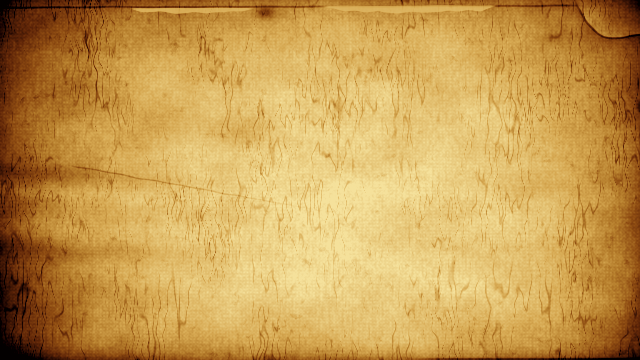
Reproduce this texture procedurally as a WebGL 2 fragment shader.

```glsl
#version 300 es
precision highp float;
// Aged parchment: an additive edge burn sets the tone, gradient noise adds
// stains, vertical cracks and cloth weave, then torn strips, a curled corner
// and creases are laid on. The final tone is coloured by a sepia ramp.
uniform vec2 u_resolution;
out vec4 fragColor;

vec2 gradientAt(vec2 cell) {
  vec3 h = fract(cell.xyx * vec3(0.1031, 0.1030, 0.0973));
  h += dot(h, h.yzx + 33.33);
  float angle = 6.2832 * fract((h.x + h.y) * h.z);
  return vec2(cos(angle), sin(angle));
}

// Gradient noise, roughly -0.7 to 0.7
float noise(vec2 p) {
  vec2 i = floor(p), f = p - i;
  vec2 u = f * f * f * (f * (f * 6.0 - 15.0) + 10.0);
  vec2 e = vec2(1.0, 0.0);
  float low = mix(dot(gradientAt(i), f), dot(gradientAt(i + e), f - e), u.x);
  float high = mix(dot(gradientAt(i + e.yx), f - e.yx), dot(gradientAt(i + 1.0), f - 1.0), u.x);
  return mix(low, high, u.y);
}

float fbm(vec2 p) {
  float sum = 0.0, amp = 0.6;
  for (int k = 0; k < 5; k++) {
    sum += amp * noise(p);
    p = mat2(1.6, 1.2, -1.2, 1.6) * p + 7.3;
    amp *= 0.55;
  }
  return sum;
}

// Dark brown through amber to pale straw
vec3 sepia(float t) {
  vec3 c = mix(vec3(0.15, 0.04, 0.01), vec3(0.38, 0.15, 0.03), clamp(t * 5.0, -0.6, 1.0));
  c = mix(c, vec3(0.56, 0.30, 0.07), clamp(t * 5.0 - 1.0, 0.0, 1.0));
  c = mix(c, vec3(0.71, 0.49, 0.17), clamp(t * 5.0 - 2.0, 0.0, 1.0));
  c = mix(c, vec3(0.84, 0.66, 0.32), clamp(t * 5.0 - 3.0, 0.0, 1.0));
  return mix(c, vec3(0.91, 0.79, 0.49), clamp(t * 5.0 - 4.0, 0.0, 1.7));
}

// Soft elliptical patch
float blob(vec2 p, vec2 centre, vec2 radius) {
  vec2 d = (p - centre) / radius;
  return exp(-dot(d, d));
}

// Thin gap below a straight top edge, with a ragged lower edge
float tornStrip(vec2 p, float x0, float x1, float top, float depth) {
  float s = clamp((p.x - x0) / (x1 - x0), 0.0, 1.0);
  float bottom = top - depth * (pow(sin(3.1416 * s), 0.5) + 0.5 * noise(vec2(p.x * 38.0, 2.0)));
  float inside = smoothstep(x0, x0 + 0.015, p.x) * smoothstep(x1, x1 - 0.015, p.x);
  return inside * smoothstep(bottom - 0.002, bottom + 0.002, p.y)
    * smoothstep(top + 0.002, top - 0.002, p.y);
}

void main() {
  vec2 p = gl_FragCoord.xy / u_resolution;
  vec2 q = vec2(p.x * u_resolution.x / u_resolution.y, p.y);
  float warp = fbm(q * 3.0 + 4.0);

  // Burnt edges, strongest on the left
  vec2 w = clamp(p + 0.035 * vec2(warp, fbm(q * 4.0 + 19.0)), 0.0, 1.0);
  float tone = 1.09;
  tone -= 0.60 * exp(-pow(w.x / 0.20, 1.3)) + 0.25 * exp(-p.x / 0.025);
  tone -= 0.48 * exp(-pow((1.0 - w.x) / 0.14, 1.3)) + 0.25 * exp((p.x - 1.0) / 0.025);
  tone -= 0.38 * exp((w.y - 1.0) / 0.20) + 0.15 * exp((p.y - 1.0) / 0.03);
  tone -= 0.32 * exp(-w.y / 0.12) + 0.28 * exp(-p.y / 0.02);
  tone -= 0.25 * blob(p, vec2(0.0, 0.12), vec2(0.10, 0.25));

  // Broad glow, stains and horizontal washes
  tone += 0.07 * blob(p, vec2(0.53, 0.40), vec2(0.25, 0.30));
  tone -= 0.11 * blob(p, vec2(0.36, 0.63 + 0.03 * warp), vec2(0.08, 0.035));
  tone -= 0.08 * blob(p, vec2(0.62, 0.62), vec2(0.03, 0.10));
  tone -= 0.07 * blob(p, vec2(0.70, 0.40), vec2(0.07, 0.035));
  float slant = p.y + 0.12 * (p.x - 0.15) + 0.02 * warp;
  float leftSide = smoothstep(0.42, 0.12, p.x);
  tone += leftSide * (0.13 * exp(-pow((slant - 0.455) / 0.025, 2.0))
    + 0.09 * exp(-pow((slant - 0.36) / 0.03, 2.0))
    - 0.10 * exp(-pow((slant - 0.51) / 0.02, 2.0))
    - 0.12 * exp(-pow((slant - 0.30) / 0.025, 2.0)));
  tone += 0.15 * fbm(q * vec2(3.0, 8.0) + 31.0) + 0.14 * fbm(q * 7.0 + 11.0);

  // Cracks: stretched noise near zero, gathered into patches
  vec2 bent = q + 0.012 * vec2(noise(q * 24.0), noise(q * 31.0 + 5.0));
  for (int k = 0; k < 3; k++) {
    float fk = float(k);
    float line = abs(noise(bent * vec2(34.0 + 13.0 * fk, 5.0 + 2.0 * fk) + 17.0 * fk));
    float patches = smoothstep(0.02, 0.38, noise(q * vec2(6.0, 3.5) + 23.0 * fk)
      + 0.5 * noise(q * vec2(40.0, 18.0) + 9.0 * fk));
    tone -= 0.23 * patches * smoothstep(0.075, 0.0, line);
  }
  tone -= 0.14 * smoothstep(0.22, 0.5, fbm(q * 28.0 + 3.0));

  // Cloth weave and grain
  vec2 thread = sin(q * 6.2832 * 108.0);
  tone += 0.022 * thread.x * thread.y + 0.012 * (thread.x + thread.y);
  tone += 0.09 * noise(q * 135.0) + 0.07 * noise(q * vec2(90.0, 40.0));

  // Long diagonal crease
  float creaseY = 0.54 - 0.32 * (p.x - 0.11) + 0.004 * noise(vec2(p.x * 30.0, 1.0));
  float creaseFade = smoothstep(0.10, 0.13, p.x) * smoothstep(0.58, 0.25, p.x);
  tone -= 0.20 * creaseFade * smoothstep(0.004, 0.0, abs(p.y - creaseY));

  // Top fold with pale tears and a dark scuff
  float foldY = 0.979 + 0.006 * p.x + 0.003 * noise(vec2(p.x * 14.0, 6.0));
  tone -= 0.30 * smoothstep(0.005, 0.0, abs(p.y - foldY)) * smoothstep(0.92, 0.88, p.x);
  float tears = tornStrip(p, 0.20, 0.40, foldY - 0.003, 0.014)
    + tornStrip(p, 0.50, 0.78, foldY + 0.002, 0.020);
  tone = mix(tone, 0.92 + 0.1 * warp, 0.75 * clamp(tears, 0.0, 1.0));
  tone -= 0.35 * blob(p, vec2(0.415, 0.965), vec2(0.014, 0.016)) * (1.0 + warp);

  // Curled top right corner: lit flap, dark rim, shadow below
  float rise = max(0.955 - p.x, 0.0) / 0.05;
  float rimY = 0.893 + 0.08 * rise * rise + 0.25 * max(p.x - 0.955, 0.0);
  float d = (p.y - rimY - 0.006 * noise(q * 25.0)) / sqrt(1.0 + 3.2 * rise * rise);
  float corner = smoothstep(0.895, 0.91, p.x);
  tone += corner * (0.16 * smoothstep(0.0, 0.005, d) * exp(-max(d, 0.0) / 0.06)
    - 0.38 * smoothstep(0.005, 0.0, abs(d)) - 0.16 * smoothstep(0.0, -0.003, d) * exp(min(d, 0.0) / 0.02));

  // Lower right paper edge
  tone -= 0.35 * smoothstep(0.62, 0.72, p.x) * smoothstep(0.008, 0.003, p.y);
  fragColor = vec4(clamp(sepia(tone), 0.0, 1.0), 1.0);
}
```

※ ※ ※

> _Prompt_: The answer should be one number, the count of lines in this material that include the word "slant".

> _Solution to this task_: 5